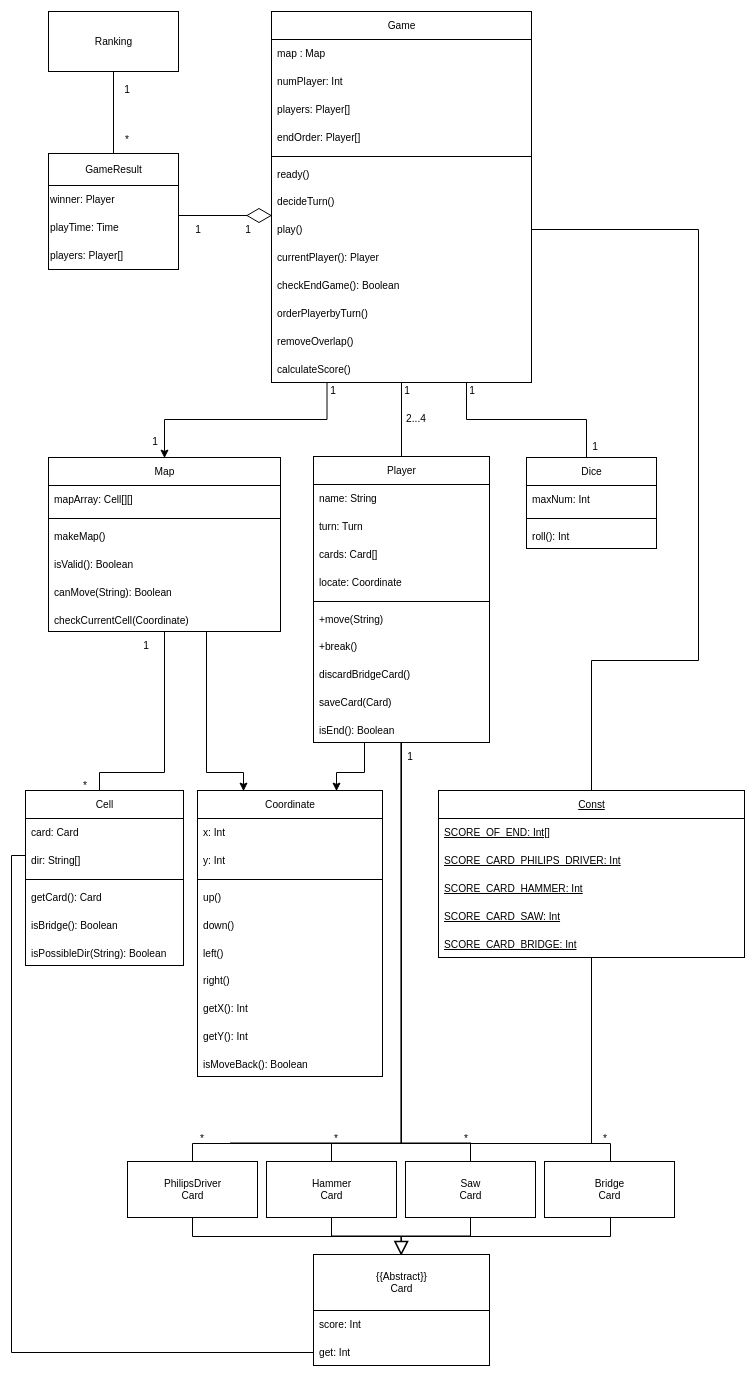
<!DOCTYPE html>
<html lang="en">
<head>
<meta charset="utf-8">
<title>Bridge game class diagram</title>
<style>
:root { --ink: #000; --paper: #fff; --row: 27.9px; }
* { box-sizing: border-box; margin: 0; padding: 0; }
html, body { width: 756px; height: 1377px; overflow: hidden; background: var(--paper); }
.diagram {
  position: relative; width: 756px; height: 1377px; overflow: hidden;
  font: 10.2px/12px "Liberation Sans", Arial, sans-serif; color: var(--ink);
}
.connectors { position: absolute; left: 0; top: 0; fill: none; stroke: var(--ink); stroke-width: 1; }
.connectors .strong { stroke-width: 1.6; }
.connectors .hollow { fill: var(--paper); }
.connectors .arrow { fill: var(--ink); }
.class {
  position: absolute; display: flex; flex-direction: column;
  background: var(--paper); border: 1px solid var(--ink);
}
.class h2, .tool {
  display: flex; align-items: center; justify-content: center;
  font-size: inherit; font-weight: 400; text-align: center;
}
.class h2 { flex: 0 0 28px; border-bottom: 1px solid var(--ink); }
.class ul { list-style: none; padding-left: 5px; }
.class li { display: flex; align-items: center; height: var(--row); white-space: nowrap; }
.class ul + ul { margin-top: 4px; padding-top: 4px; border-top: 1px solid var(--ink); }
.ranking { left: 48px; top: 11px; width: 131px; height: 61px; }
.ranking h2 { flex: 1; border: 0; }
.game-result { left: 48px; top: 153px; width: 131px; height: 117px; }
.game-result h2 { flex-basis: 32px; }
.game-result ul { padding-left: 1px; }
.game { left: 271px; top: 11px; width: 261px; height: 372px; }
.map { left: 48px; top: 457px; width: 233px; height: 175px; }
.player { left: 313px; top: 456px; width: 177px; height: 287px; }
.dice { left: 526px; top: 457px; width: 131px; height: 92px; }
.cell { left: 25px; top: 790px; width: 159px; height: 176px; }
.coordinate { left: 197px; top: 790px; width: 186px; height: 287px; }
.const { left: 438px; top: 790px; width: 307px; height: 168px; text-decoration: underline; }
.const span { text-decoration: underline; }
.card { left: 313px; top: 1254px; width: 177px; height: 112px; }
.card h2 { flex-basis: 56px; }
.tools { position: absolute; left: 127px; top: 1161px; display: flex; gap: 8px; }
.tool { width: 131px; height: 57px; background: var(--paper); border: 1px solid var(--ink); }
.count { position: absolute; transform: translate(-50%, -50%); white-space: nowrap; }
</style>
</head>
<body>
<main class="diagram">
  <svg class="connectors" width="756" height="1377" viewBox="0 0 756 1377" aria-hidden="true">
    <defs>
      <path id="arrowhead" class="arrow" d="M0 0L-3.5 -7L0 -5.5L3.5 -7Z"/>
    </defs>
    <path d="M113.5 72V153"/>
    <path d="M179 215.5H247"/>
    <polygon class="hollow" points="247,215.5 259,208.5 271,215.5 259,222.5"/>
    <path d="M327 382V419.5H164.5V452"/>
    <use href="#arrowhead" x="164.5" y="457"/>
    <path d="M401.5 382V457"/>
    <path d="M466.5 382V419.5H586.5V457.5H591"/>
    <path d="M531 229.5H698.5V660.5H591.5V791"/>
    <path d="M164.5 632V772.5H99.5V790.5H104"/>
    <path d="M206.5 632V772.5H243.5V785"/>
    <use href="#arrowhead" x="243.5" y="790"/>
    <path d="M364.5 742V772.5H336.5V785"/>
    <use href="#arrowhead" x="336.5" y="790"/>
    <path d="M25 855.5H11.5V1352.5H313"/>
    <path d="M591.5 958V1143.5"/>
    <path class="strong" d="M401.2 742V1143.5"/>
    <path d="M192.5 1162V1143.5H610.5V1162M331.5 1162V1143.5M470.5 1162V1143.5"/>
    <path class="strong" d="M230 1143.3H471"/>
    <path d="M192.5 1217V1236.5H610.5V1217M331.5 1217V1236.5M470.5 1217V1236.5"/>
    <path class="strong" d="M331 1236.3H471M401.2 1236V1242"/>
    <polygon class="hollow strong" points="395,1241.5 407.5,1241.5 401.2,1254"/>
  </svg>

  <section class="class ranking"><h2>Ranking</h2></section>

  <section class="class game-result">
    <h2>GameResult</h2>
    <ul><li>winner: Player</li><li>playTime: Time</li><li>players: Player[]</li></ul>
  </section>

  <section class="class game">
    <h2>Game</h2>
    <ul><li>map : Map</li><li>numPlayer: Int</li><li>players: Player[]</li><li>endOrder: Player[]</li></ul>
    <ul>
      <li>ready()</li><li>decideTurn()</li><li>play()</li><li>currentPlayer(): Player</li>
      <li>checkEndGame(): Boolean</li><li>orderPlayerbyTurn()</li><li>removeOverlap()</li><li>calculateScore()</li>
    </ul>
  </section>

  <section class="class map">
    <h2>Map</h2>
    <ul><li>mapArray: Cell[][]</li></ul>
    <ul><li>makeMap()</li><li>isValid(): Boolean</li><li>canMove(String): Boolean</li><li>checkCurrentCell(Coordinate)</li></ul>
  </section>

  <section class="class player">
    <h2>Player</h2>
    <ul><li>name: String</li><li>turn: Turn</li><li>cards: Card[]</li><li>locate: Coordinate</li></ul>
    <ul><li>+move(String)</li><li>+break()</li><li>discardBridgeCard()</li><li>saveCard(Card)</li><li>isEnd(): Boolean</li></ul>
  </section>

  <section class="class dice">
    <h2>Dice</h2>
    <ul><li>maxNum: Int</li></ul>
    <ul><li>roll(): Int</li></ul>
  </section>

  <section class="class cell">
    <h2>Cell</h2>
    <ul><li>card: Card</li><li>dir: String[]</li></ul>
    <ul><li>getCard(): Card</li><li>isBridge(): Boolean</li><li>isPossibleDir(String): Boolean</li></ul>
  </section>

  <section class="class coordinate">
    <h2>Coordinate</h2>
    <ul><li>x: Int</li><li>y: Int</li></ul>
    <ul>
      <li>up()</li><li>down()</li><li>left()</li><li>right()</li>
      <li>getX(): Int</li><li>getY(): Int</li><li>isMoveBack(): Boolean</li>
    </ul>
  </section>

  <section class="class const">
    <h2>Const</h2>
    <ul>
      <li>SCORE_OF_END: Int[]</li><li>SCORE_CARD_PHILIPS_DRIVER: Int</li><li>SCORE_CARD_HAMMER: Int</li>
      <li>SCORE_CARD_SAW: Int</li><li>SCORE_CARD_BRIDGE: Int</li>
    </ul>
  </section>

  <div class="tools">
    <h2 class="tool">PhilipsDriver<br>Card</h2>
    <h2 class="tool">Hammer<br>Card</h2>
    <h2 class="tool">Saw<br>Card</h2>
    <h2 class="tool">Bridge<br>Card</h2>
  </div>

  <section class="class card">
    <h2>{{Abstract}}<br>Card</h2>
    <ul><li>score: Int</li><li>get: Int</li></ul>
  </section>

  <span class="count" style="left:127px;top:90px">1</span>
  <span class="count" style="left:127px;top:140px">*</span>
  <span class="count" style="left:198px;top:230px">1</span>
  <span class="count" style="left:248px;top:230px">1</span>
  <span class="count" style="left:333px;top:391px">1</span>
  <span class="count" style="left:407px;top:391px">1</span>
  <span class="count" style="left:472px;top:391px">1</span>
  <span class="count" style="left:416px;top:419px">2...4</span>
  <span class="count" style="left:155px;top:442px">1</span>
  <span class="count" style="left:595px;top:447px">1</span>
  <span class="count" style="left:146px;top:646px">1</span>
  <span class="count" style="left:85px;top:786px">*</span>
  <span class="count" style="left:410px;top:757px">1</span>
  <span class="count" style="left:202px;top:1139px">*</span>
  <span class="count" style="left:336px;top:1139px">*</span>
  <span class="count" style="left:466px;top:1139px">*</span>
  <span class="count" style="left:605px;top:1139px">*</span>
</main>
</body>
</html>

————

- **REQUIRED WORK**
Give the data above back unchanged, except for the pictures.

- **ANSWER FOR THIS EXERCISE**
<!DOCTYPE html>
<html lang="en">
<head>
<meta charset="utf-8">
<title>Bridge game class diagram</title>
<style>
:root { --ink: #000; --paper: #fff; --row: 27.9px; }
* { box-sizing: border-box; margin: 0; padding: 0; }
html, body { width: 756px; height: 1377px; overflow: hidden; background: var(--paper); }
.diagram {
  position: relative; width: 756px; height: 1377px; overflow: hidden;
  font: 10.2px/12px "Liberation Sans", Arial, sans-serif; color: var(--ink);
}
.connectors { position: absolute; left: 0; top: 0; fill: none; stroke: var(--ink); stroke-width: 1; }
.connectors .strong { stroke-width: 1.6; }
.connectors .hollow { fill: var(--paper); }
.connectors .arrow { fill: var(--ink); }
.class {
  position: absolute; display: flex; flex-direction: column;
  background: var(--paper); border: 1px solid var(--ink);
}
.class h2, .tool {
  display: flex; align-items: center; justify-content: center;
  font-size: inherit; font-weight: 400; text-align: center;
}
.class h2 { flex: 0 0 28px; border-bottom: 1px solid var(--ink); }
.class ul { list-style: none; padding-left: 5px; }
.class li { display: flex; align-items: center; height: var(--row); white-space: nowrap; }
.class ul + ul { margin-top: 4px; padding-top: 4px; border-top: 1px solid var(--ink); }
.ranking { left: 48px; top: 11px; width: 131px; height: 61px; }
.ranking h2 { flex: 1; border: 0; }
.game-result { left: 48px; top: 153px; width: 131px; height: 117px; }
.game-result h2 { flex-basis: 32px; }
.game-result ul { padding-left: 1px; }
.game { left: 271px; top: 11px; width: 261px; height: 372px; }
.map { left: 48px; top: 457px; width: 233px; height: 175px; }
.player { left: 313px; top: 456px; width: 177px; height: 287px; }
.dice { left: 526px; top: 457px; width: 131px; height: 92px; }
.cell { left: 25px; top: 790px; width: 159px; height: 176px; }
.coordinate { left: 197px; top: 790px; width: 186px; height: 287px; }
.const { left: 438px; top: 790px; width: 307px; height: 168px; text-decoration: underline; }
.const span { text-decoration: underline; }
.card { left: 313px; top: 1254px; width: 177px; height: 112px; }
.card h2 { flex-basis: 56px; }
.tools { position: absolute; left: 127px; top: 1161px; display: flex; gap: 8px; }
.tool { width: 131px; height: 57px; background: var(--paper); border: 1px solid var(--ink); }
.count { position: absolute; transform: translate(-50%, -50%); white-space: nowrap; }
</style>
</head>
<body>
<main class="diagram">
  <svg class="connectors" width="756" height="1377" viewBox="0 0 756 1377" aria-hidden="true">
    <defs>
      <path id="arrowhead" class="arrow" d="M0 0L-3.5 -7L0 -5.5L3.5 -7Z"/>
    </defs>
    <path d="M113.5 72V153"/>
    <path d="M179 215.5H247"/>
    <polygon class="hollow" points="247,215.5 259,208.5 271,215.5 259,222.5"/>
    <path d="M327 382V419.5H164.5V452"/>
    <use href="#arrowhead" x="164.5" y="457"/>
    <path d="M401.5 382V457"/>
    <path d="M466.5 382V419.5H586.5V457.5H591"/>
    <path d="M531 229.5H698.5V660.5H591.5V791"/>
    <path d="M164.5 632V772.5H99.5V790.5H104"/>
    <path d="M206.5 632V772.5H243.5V785"/>
    <use href="#arrowhead" x="243.5" y="790"/>
    <path d="M364.5 742V772.5H336.5V785"/>
    <use href="#arrowhead" x="336.5" y="790"/>
    <path d="M25 855.5H11.5V1352.5H313"/>
    <path d="M591.5 958V1143.5"/>
    <path class="strong" d="M401.2 742V1143.5"/>
    <path d="M192.5 1162V1143.5H610.5V1162M331.5 1162V1143.5M470.5 1162V1143.5"/>
    <path class="strong" d="M230 1143.3H471"/>
    <path d="M192.5 1217V1236.5H610.5V1217M331.5 1217V1236.5M470.5 1217V1236.5"/>
    <path class="strong" d="M331 1236.3H471M401.2 1236V1242"/>
    <polygon class="hollow strong" points="395,1241.5 407.5,1241.5 401.2,1254"/>
  </svg>

  <section class="class ranking"><h2>Ranking</h2></section>

  <section class="class game-result">
    <h2>GameResult</h2>
    <ul><li>winner: Player</li><li>playTime: Time</li><li>players: Player[]</li></ul>
  </section>

  <section class="class game">
    <h2>Game</h2>
    <ul><li>map : Map</li><li>numPlayer: Int</li><li>players: Player[]</li><li>endOrder: Player[]</li></ul>
    <ul>
      <li>ready()</li><li>decideTurn()</li><li>play()</li><li>currentPlayer(): Player</li>
      <li>checkEndGame(): Boolean</li><li>orderPlayerbyTurn()</li><li>removeOverlap()</li><li>calculateScore()</li>
    </ul>
  </section>

  <section class="class map">
    <h2>Map</h2>
    <ul><li>mapArray: Cell[][]</li></ul>
    <ul><li>makeMap()</li><li>isValid(): Boolean</li><li>canMove(String): Boolean</li><li>checkCurrentCell(Coordinate)</li></ul>
  </section>

  <section class="class player">
    <h2>Player</h2>
    <ul><li>name: String</li><li>turn: Turn</li><li>cards: Card[]</li><li>locate: Coordinate</li></ul>
    <ul><li>+move(String)</li><li>+break()</li><li>discardBridgeCard()</li><li>saveCard(Card)</li><li>isEnd(): Boolean</li></ul>
  </section>

  <section class="class dice">
    <h2>Dice</h2>
    <ul><li>maxNum: Int</li></ul>
    <ul><li>roll(): Int</li></ul>
  </section>

  <section class="class cell">
    <h2>Cell</h2>
    <ul><li>card: Card</li><li>dir: String[]</li></ul>
    <ul><li>getCard(): Card</li><li>isBridge(): Boolean</li><li>isPossibleDir(String): Boolean</li></ul>
  </section>

  <section class="class coordinate">
    <h2>Coordinate</h2>
    <ul><li>x: Int</li><li>y: Int</li></ul>
    <ul>
      <li>up()</li><li>down()</li><li>left()</li><li>right()</li>
      <li>getX(): Int</li><li>getY(): Int</li><li>isMoveBack(): Boolean</li>
    </ul>
  </section>

  <section class="class const">
    <h2>Const</h2>
    <ul>
      <li>SCORE_OF_END: Int[]</li><li>SCORE_CARD_PHILIPS_DRIVER: Int</li><li>SCORE_CARD_HAMMER: Int</li>
      <li>SCORE_CARD_SAW: Int</li><li>SCORE_CARD_BRIDGE: Int</li>
    </ul>
  </section>

  <div class="tools">
    <h2 class="tool">PhilipsDriver<br>Card</h2>
    <h2 class="tool">Hammer<br>Card</h2>
    <h2 class="tool">Saw<br>Card</h2>
    <h2 class="tool">Bridge<br>Card</h2>
  </div>

  <section class="class card">
    <h2>{{Abstract}}<br>Card</h2>
    <ul><li>score: Int</li><li>get: Int</li></ul>
  </section>

  <span class="count" style="left:127px;top:90px">1</span>
  <span class="count" style="left:127px;top:140px">*</span>
  <span class="count" style="left:198px;top:230px">1</span>
  <span class="count" style="left:248px;top:230px">1</span>
  <span class="count" style="left:333px;top:391px">1</span>
  <span class="count" style="left:407px;top:391px">1</span>
  <span class="count" style="left:472px;top:391px">1</span>
  <span class="count" style="left:416px;top:419px">2...4</span>
  <span class="count" style="left:155px;top:442px">1</span>
  <span class="count" style="left:595px;top:447px">1</span>
  <span class="count" style="left:146px;top:646px">1</span>
  <span class="count" style="left:85px;top:786px">*</span>
  <span class="count" style="left:410px;top:757px">1</span>
  <span class="count" style="left:202px;top:1139px">*</span>
  <span class="count" style="left:336px;top:1139px">*</span>
  <span class="count" style="left:466px;top:1139px">*</span>
  <span class="count" style="left:605px;top:1139px">*</span>
</main>
</body>
</html>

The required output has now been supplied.